Emerging state IT projects show how agencies can use technology to cut Medicaid costs, and quantifying the various cost drivers is often the first step. That measurement process is helping states identify and remedy the inappropriate service usage, late diagnoses and fraud partially responsible for surging Medicaid expenses.
People often think of hospital emergency rooms (ER) as default destinations for treating ailments better suited for personal doctors' offices, said Mike Fogarty, CEO of the Oklahoma Health Care Authority (OHCA). Most states identify inappropriate ER visits as a primary factor driving up Medicaid costs. Oklahoma devised an IT strategy that cut ER visits by 42 percent, resulting in $8.3 million in Medicaid savings to date.
The OHCA tracked Medicaid patients' ER visits and flagged inappropriate visits for corrective intervention. That meant contacting those patients after the visits to clarify proper ER use. However, often those patients didn't have private practice doctors, which led to the other goal of the project: to get more Medicaid patients into the care of private practice doctors. Once that happened, the OHCA could use IT to hold those doctors responsible when their Medicaid patients visited ERs inappropriately.
But there was another obstacle. Many private doctors didn't want Medicaid patients, said Fogarty.
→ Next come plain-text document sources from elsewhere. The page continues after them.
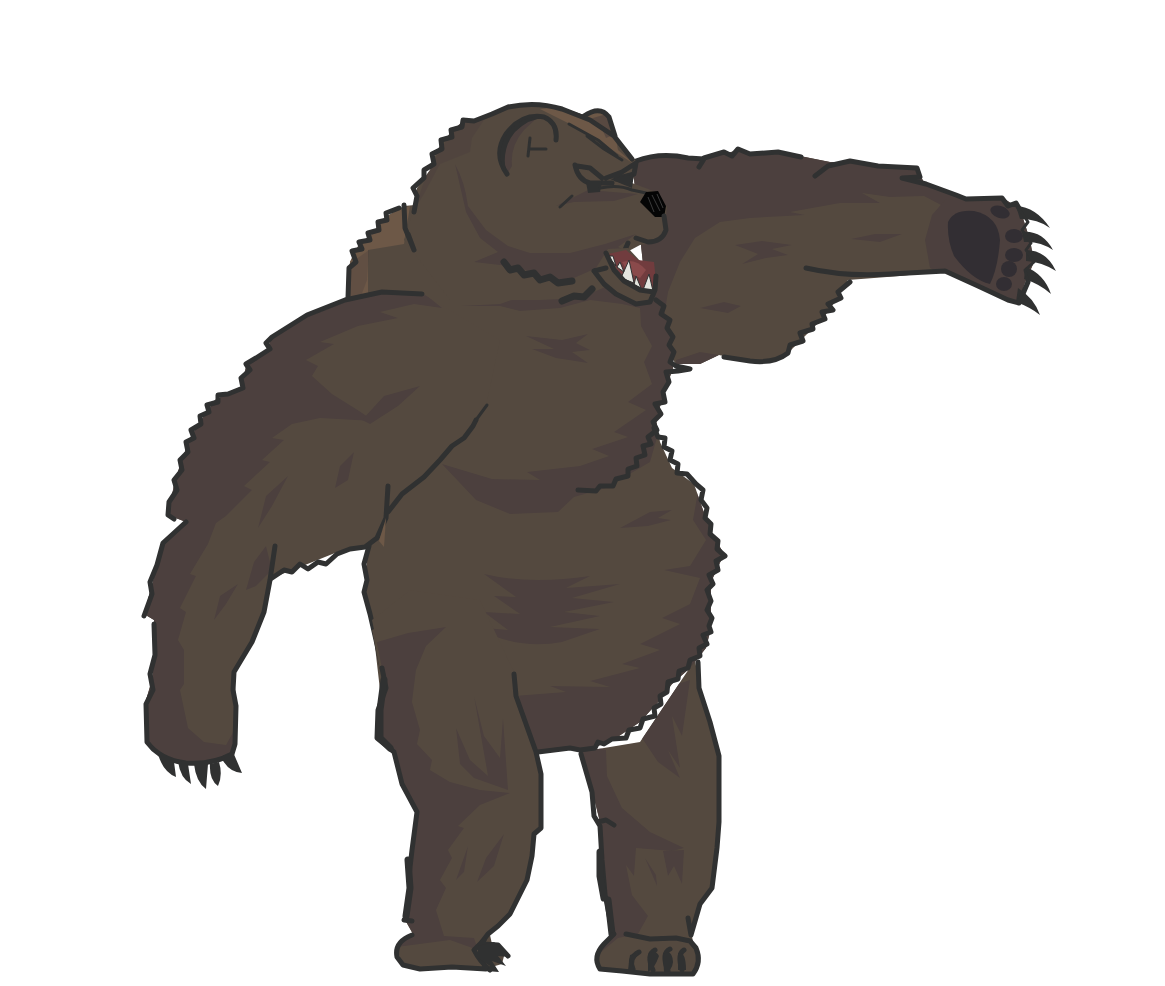
<!DOCTYPE html>
<html lang="en">
<head>
<meta charset="utf-8">
<title>Standing bear</title>
<style>
:root{--paper:#fff;--fur:#54493f;--shade:#4c403e;--light:#6d5847;--line:#303131;--pad:#322e33;--mouth:#713c3e;--tooth:#e4e5df;--nose:#050505}
html,body{margin:0;background:var(--paper);overflow:hidden}
svg{display:block;width:1165px;height:986px}
.fur{fill:var(--fur)}
.shade{fill:var(--shade)}
.light{fill:var(--light)}
.claw{fill:var(--line)}
.pad{fill:var(--pad)}
.ink{fill:none;stroke:var(--line);stroke-width:5;stroke-linejoin:round;stroke-linecap:round}
.thin{stroke-width:3}
.bold{stroke-width:7}
</style>
</head>
<body>
<svg viewBox="0 0 1165 986" role="img" aria-label="A brown bear standing upright with one arm stretched out">
<defs>
<path id="far-arm-shape" d="M632 160L660 155L700 159L722 154L740 150L748 153L778 152L800 156L830 162L850 162L880 166L917 170L925 184L955 196L962 199L1003 198L1020 209L1030 240L1034 262L1024 285L1020 302L1008 299L975 286L945 271L900 276L848 280L841 292L832 306L824 317L813 328L801 340L790 351L776 361L745 361L719 355L700 364L676 364L650 330Z"/>
<path id="far-leg-shape" d="M580 752L640 742L695 660L700 690L708 720L719 755L719 820L717 850L712 890L701 905L692 937L698 962L693 972L645 973L602 971L596 956L606 942L614 934L608 900L602 860L600 822L592 790Z"/>
<path id="torso-shape" d="M348 298L350 262L358 246L372 234L384 218L404 206L470 200L640 290L660 305L668 320L671 345L673 368L662 400L656 420L660 442L672 468L694 484L703 510L713 535L724 554L711 582L711 605L711 628L706 648L690 668L672 684L660 700L640 722L610 742L585 750L536 750L510 790L390 750L380 690L372 620L365 590L368 545L340 400Z"/>
<path id="near-leg-shape" d="M372 620L382 668L384 690L378 712L377 735L392 752L403 782L416 812L412 850L409 890L404 918L413 934L398 946L400 964L416 969L488 968L502 964L504 956L492 944L490 935L510 914L528 880L533 840L540 826L541 770L536 750L524 722L515 674L480 600L410 590Z"/>
<path id="near-arm-shape" d="M420 292L382 292L345 302L307 317L272 337L266 352L246 367L241 387L215 400L200 422L190 438L180 465L174 485L168 515L186 522L164 541L156 570L144 614L154 620L154 655L152 680L146 700L148 742L160 756L190 763L222 761L235 750L236 700L234 674L252 642L264 612L272 578L300 567L340 551L369 544L384 522L390 504L424 476L460 440L486 406L500 340Z"/>
<path id="head-shape" d="M404 240L414 208L417 188L430 170L437 150L450 133L464 120L476 119L500 110L530 104L560 107L584 115L600 109L610 117L615 134L626 150L636 161L634 177L632 183L656 192L667 207L664 235L658 242L640 245L625 253L606 258L612 284L580 298L540 300L450 300Z"/>
<clipPath id="far-arm-clip"><use href="#far-arm-shape"/></clipPath>
<clipPath id="far-leg-clip"><use href="#far-leg-shape"/></clipPath>
<clipPath id="torso-clip"><use href="#torso-shape"/></clipPath>
<clipPath id="near-leg-clip"><use href="#near-leg-shape"/></clipPath>
<clipPath id="near-arm-clip"><use href="#near-arm-shape"/></clipPath>
<clipPath id="head-clip"><use href="#head-shape"/></clipPath>
</defs>

<g id="far-arm">
<use href="#far-arm-shape" class="fur"/>
<g clip-path="url(#far-arm-clip)">
<path class="shade" d="M620 140H960V215L924 196L890 197L862 193L880 203L840 203L790 212L805 215L750 218L720 222L695 238L680 262L668 292L662 330L630 300Z"/>
<path class="shade" d="M945 200L932 215L925 240L930 268L1030 320L1050 190Z"/>
<path class="shade" d="M735 245L762 241L792 245L772 249L788 255L766 258L742 264L758 254ZM851 239L875 234L902 234L880 242ZM700 308L724 302L741 306L728 313ZM676 372V360L700 352L719 355L700 368Z"/>
</g>
<path class="ink" d="M636 161Q660 152 688 158L704 159L699 167M704 158L724 152L732 156L738 149L750 154L778 152L801 157M815 176L828 166L850 161L878 166L917 168L920 177L902 178L926 184L956 195L966 199L1002 198L1008 206L1016 203L1020 210"/>
<path class="ink" d="M806 268Q845 277 890 274L945 271L978 286L1008 300L1019 303L1028 282"/>
<path class="ink" d="M850 282L838 292L841 298L828 304L833 310L822 312L825 319L812 324L813 329L800 333L803 341L790 345L788 353Q774 364 750 361L724 357"/>
<path class="pad" d="M948 222Q954 209 974 211Q998 216 1000 240Q998 268 990 284Q972 280 954 256Q947 240 948 222Z"/>
<g class="pad"><ellipse cx="1000" cy="212" rx="10" ry="6" transform="rotate(18 1000 212)"/><ellipse cx="1014" cy="236" rx="9" ry="7"/><ellipse cx="1014" cy="255" rx="9" ry="7"/><ellipse cx="1009" cy="269" rx="8" ry="8"/><ellipse cx="1004" cy="284" rx="8" ry="7"/></g>
<path class="claw" d="M1016 206Q1036 207 1050 228Q1038 219 1020 219ZM1022 232Q1042 230 1053 250Q1040 241 1024 242ZM1026 250Q1046 250 1056 271Q1042 262 1026 261ZM1026 267Q1044 274 1051 294Q1040 284 1024 279ZM1018 288Q1034 298 1040 315Q1030 307 1016 302Z"/>
<path class="ink thin" d="M1020 210L1028 222L1022 230L1031 243L1026 250L1034 262L1025 270L1028 283L1018 302"/>
</g>

<g id="far-leg">
<use href="#far-leg-shape" class="fur"/>
<g clip-path="url(#far-leg-clip)">
<path class="shade" d="M570 740L606 750L607 776L622 808L650 832L684 848L672 851L636 848L634 876L626 865L632 895L648 916L638 934L618 938L594 958L570 820Z"/>
<path class="shade" d="M640 735L658 762L680 778L668 750L680 768L672 716L682 736L690 680L660 690ZM663 851L684 850L682 884L674 866L668 876ZM645 858L656 875L657 886Z"/>
</g>
<path class="ink" d="M698 662L699 688L710 722L719 756L719 822L717 848L712 888L700 904L691 935L688 918M581 754L592 792L594 816L600 826L602 860L605 894L612 930M598 822L606 820L614 825"/>
<path class="ink bold" d="M600 852L600 876L604 898M608 900L612 934"/>
<path class="ink" d="M614 934L604 944Q592 957 600 969L622 971L650 974L693 974Q702 962 696 948L690 941L676 938L650 939L626 934"/>
<path class="ink" d="M633 969Q628 958 639 952M653 970Q646 955 655 950M668 971Q661 953 670 949M682 970Q677 954 684 950"/>
<path class="claw" d="M630 955L640 952L632 962L634 972L628 970ZM648 954Q655 948 659 956Q654 970 648 972ZM663 954Q672 948 673 962Q672 972 664 972ZM678 953Q686 951 686 970L678 970Z"/>
</g>

<g id="torso">
<use href="#torso-shape" class="fur"/>
<g clip-path="url(#torso-clip)">
<path class="light" d="M348 302L348 260L384 214L410 206L404 244L368 250L368 296Z"/>
<path class="shade" d="M348 302L352 262L369 250L367 280L358 304Z" opacity=".35"/>
<path class="shade" d="M460 306L500 304L550 287L600 278L660 290L690 350L662 420L650 462L606 488L574 497L558 512L510 514L476 500L442 464L492 479L540 480L527 472L580 466L609 456L592 449L628 437L614 432L646 410L628 402L652 384L644 362L652 346L641 326L640 308L622 304L590 300L560 308L520 311L500 306Z"/>
<path class="shade" d="M526 336L562 340L588 334L576 343L590 350L572 352L588 363L556 358L532 349L554 349ZM620 528L650 512L672 510L658 518L671 520L648 526Z"/>
<path class="shade" d="M484 574Q530 585 590 576L566 588L620 584L572 598L614 602L564 612L600 616L550 627L600 629L562 642Q520 650 480 630L462 626L508 630L484 612L520 614L494 596L516 597Z"/>
<path class="shade" d="M700 480L693 520L706 540L690 566L664 570L700 578L690 604L662 618L680 624L640 644L660 650L622 664L640 668L590 681L610 687L550 686L566 692L514 696L520 764H620L740 660V480Z"/>
</g>
<path class="ink" d="M348 298L349 268L356 262L352 251L362 249L359 242L370 240L368 233L379 230L378 222L387 220L386 213L399 208"/>
<path class="ink" d="M656 300L664 306L661 314L670 320L667 328L673 337L669 345L674 352L670 362L676 366L690 369L678 371L666 372L669 382L663 392L665 402L655 404L661 414L653 422L657 430L648 437L651 444L643 446L645 455L636 458L637 466L628 469L628 476L616 479L613 486L600 486L596 491L578 490"/>
<path class="ink" d="M654 428L658 437L665 438L664 447L672 451L670 460L678 464L677 473L687 474L696 484L703 490L701 500L707 508L705 518L711 524L710 534L718 541L717 549L725 556L716 561L718 570L709 575L713 584L707 590L711 601L707 610L712 618L709 626L711 632L703 635L707 644L699 648L700 656L690 660L688 668L679 671L678 679L668 682L667 692L660 696L661 704L654 708L655 716L643 719L640 728L629 730L626 738L612 739L604 744L598 742L595 748L580 750L570 748L538 752"/>
<path class="ink" d="M369 546L364 564L367 580L364 592L370 614L376 640L382 668"/>
</g>

<g id="near-leg">
<path class="fur" d="M372 630L440 600L510 668L516 700L530 740L470 760L384 690Z"/>
<use href="#near-leg-shape" class="fur"/>
<g clip-path="url(#near-leg-clip)">
<path class="shade" d="M370 644L408 633L446 627L426 646L416 670L412 702L420 730L417 744L432 760L430 770L450 782L480 790L510 793L480 805L458 826L464 828L448 850L452 858L440 880L446 888L436 910L444 936L474 938L478 950L450 940L390 948L400 860L370 740Z"/>
<path class="shade" d="M456 728L470 760L488 776L474 696L484 736L500 758L503 718L508 790L474 778L460 764ZM477 882L486 858L504 834L494 866ZM456 880L468 846L464 872Z"/>
</g>
<path class="ink" d="M382 668L386 688L378 710L377 738L394 752L402 784L417 812L412 850L409 876"/>
<path class="ink bold" d="M384 680L380 710L380 738L390 748M408 860L410 888L406 916"/>
<path class="ink" d="M514 674L516 696L526 724L536 752L541 774L541 828L534 834L532 856L527 880L510 914L498 926L488 934L482 942"/>
<path class="ink" d="M412 935Q394 942 397 957L403 965L420 969L452 967L486 969M404 920L412 921M484 940L474 950Q480 962 490 970M484 944L498 945L508 956"/>
<path class="claw" d="M478 946L494 942L510 957L498 956L506 966L492 961L499 972L486 971L490 966L478 958Z"/>
</g>

<g id="near-arm">
<use href="#near-arm-shape" class="fur"/>
<g clip-path="url(#near-arm-clip)">
<path class="shade" d="M442 308L414 304L380 312L398 318L358 326L320 342L334 344L306 360L318 366L312 376L332 394L356 409L374 421L320 418L292 424L272 438L284 440L262 460L270 462L244 486L252 490L226 516L216 523L208 544L190 574L196 576L180 608L186 612L178 640L184 650L184 684L180 690L188 728L204 742L226 745L240 720V772H130V560L230 350L350 280L420 290Z"/>
<path class="shade" d="M362 420L384 396L420 386L398 406L370 424ZM258 528L266 496L288 476L272 506ZM335 488L340 466L354 452L348 480ZM214 620L220 596L238 584L226 604ZM246 590L254 562L266 546L272 570L256 586Z"/>
</g>
<path class="ink" d="M422 294L382 292L345 300L307 315L272 337L266 343L270 349L256 358L246 364L250 370L241 378L243 388L228 394L218 395L218 402L207 405L209 412L200 416L201 424L191 430L194 438L186 442L188 452L180 460L182 470L174 480L177 490L169 502L168 515L174 519M186 522L163 543L157 565L150 582L152 594L144 616M154 624L155 655L150 674L153 690L146 704L147 742Q160 760 186 763Q212 765 232 754L235 744L236 706L233 690L234 672L252 642L264 612L270 580L275 546"/>
<path class="ink" d="M272 578L284 570L292 572L300 564L308 569L318 562L326 564L337 554L350 549L365 547L377 538L386 518L388 486M388 512L402 494L424 477L440 460L452 446L464 438L473 426L476 420"/>
<path class="ink thin" d="M476 420L487 405"/>
<path class="light" d="M386 518L379 541L384 547Z"/>
<path class="claw" d="M158 754Q163 772 176 777L174 762ZM178 761Q180 778 191 784L188 764ZM194 764Q196 782 206 789L208 764ZM210 764Q209 780 218 786Q223 775 219 762ZM221 757Q228 772 242 773L233 752Z"/>
</g>

<g id="head">
<use href="#head-shape" class="fur"/>
<g clip-path="url(#head-clip)">
<path class="shade" d="M455 164Q465 182 468 206L486 230L508 246L530 253L570 253L605 244L636 234L618 247L630 252L606 264L560 284L520 268L500 265L474 262L498 252L480 238L466 212Z"/>
<path class="shade" d="M414 210L426 176L440 150L462 119L506 106L484 120L472 138L470 152L440 164L424 194Z" opacity=".5"/>
<path class="light" d="M560 107L584 115L600 109L613 124L618 150L634 164L600 142L570 124L540 109Z"/>
<path class="shade" d="M586 120Q598 118 606 138L616 134L610 113Z" opacity=".6"/>
<path class="shade" d="M556 206L588 190L638 194L614 201L574 202Z"/>
</g>
<path class="ink" d="M404 205L405 228L414 250L408 234M414 212L417 196L413 188L424 178L424 170L434 164L432 154L442 149L441 140L452 137L451 130L462 127L463 120L474 121L492 114L508 107Q536 101 562 109L590 120L614 136L632 159M584 116Q600 105 609 117L615 136"/>
<path class="shade" d="M507 174Q498 158 507 138Q519 119 537 118L524 130Q510 146 512 166Z"/>
<path class="ink" d="M507 174Q493 154 506 134Q522 113 544 117Q558 123 556 140"/>
<path class="claw" d="M507 177Q493 154 508 132Q526 112 548 118Q530 117 515 132Q500 150 507 177Z"/>
<path class="ink thin" d="M530 138L528 156M529 149L546 149"/>
<path class="ink thin" d="M569 124L598 140L617 156M587 136L604 149L622 160"/>
<path class="ink" d="M575 165Q578 180 590 183L612 183M577 166L590 168L602 178M606 178L622 172L636 163L634 174L616 179"/>
<path class="claw" d="M586 182L602 182L600 192L588 193ZM610 179L634 174L632 188L622 184Z"/>
<path class="ink thin" d="M600 188Q618 184 632 190L646 193M560 207L572 196"/>
<path d="M640 202L646 192L658 191L666 206L664 217L655 217Z" fill="var(--nose)"/>
<path d="M652 195L660 211M657 194L663 208M648 197L654 212" fill="none" stroke="#3b3b3b" stroke-width="1"/>
<path class="ink" d="M664 216L666 230Q662 242 648 242L636 238M628 243L624 252L612 257"/>
<path class="ink bold" d="M504 262L510 270L518 268L524 275L534 273L540 280L550 277L558 283L572 281M562 301L574 296L584 297L592 289"/>
<g id="muzzle">
<path class="fur" d="M594 271L608 249L628 248L654 276L652 302L640 305L616 294Z"/>
<path d="M608 254L626 250L638 260L654 262L657 292L640 289L624 281Z" fill="var(--mouth)"/>
<path d="M622 262Q636 258 646 270L640 278L628 272Z" fill="#8a4a4b"/>
<path d="M608 256L613 256L616 266ZM617 267L620 262L624 272ZM621 278L629 260L634 283ZM634 285L636 276L641 288ZM643 290L649 274L653 291Z" fill="var(--tooth)" stroke="var(--line)" stroke-width="1"/>
<path class="ink" d="M606 253L614 270L624 281L640 290L654 292M594 271L604 284L616 294L636 304L650 302L655 290L656 276M594 271L606 268"/>
</g>
</g>
</svg>
</body>
</html>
The program's bureaucracy made those patients a burden to serve. Could IT fix that? The OHCA started by targeting the hassle of serving Medicaid patients.
In 2003, the OHCA implemented its EDS-supported Medicaid Management Information System (MMIS) to connect medical providers and Medicaid patients to a centralized statewide database. The MMIS offered doctors a quick way to submit Medicaid claims for patients that eliminated the busy work of the old process.
"They no longer deal with paper claim forms that get either mishandled at the provider or state level. You eliminate the state input person who takes a paper form and tries to interpret it. The provider literally puts in a claim, enters that claim on a Web-based system that edits it, and it immediately tells the provider if they're leaving out a required element of that claim," Fogarty said.
In the past, providers mailed paper claims and could find out weeks later that a claim was missing information. Doctors had to correct those mistakes before receiving payment. By skipping that process, the electronic system enabled the OHCA to accelerate payments to doctors.
"Our system actually generates an electronic deposit to the provider's account. If the claim comes in by midday Wednesday, there will be an electronic deposit processed and payment of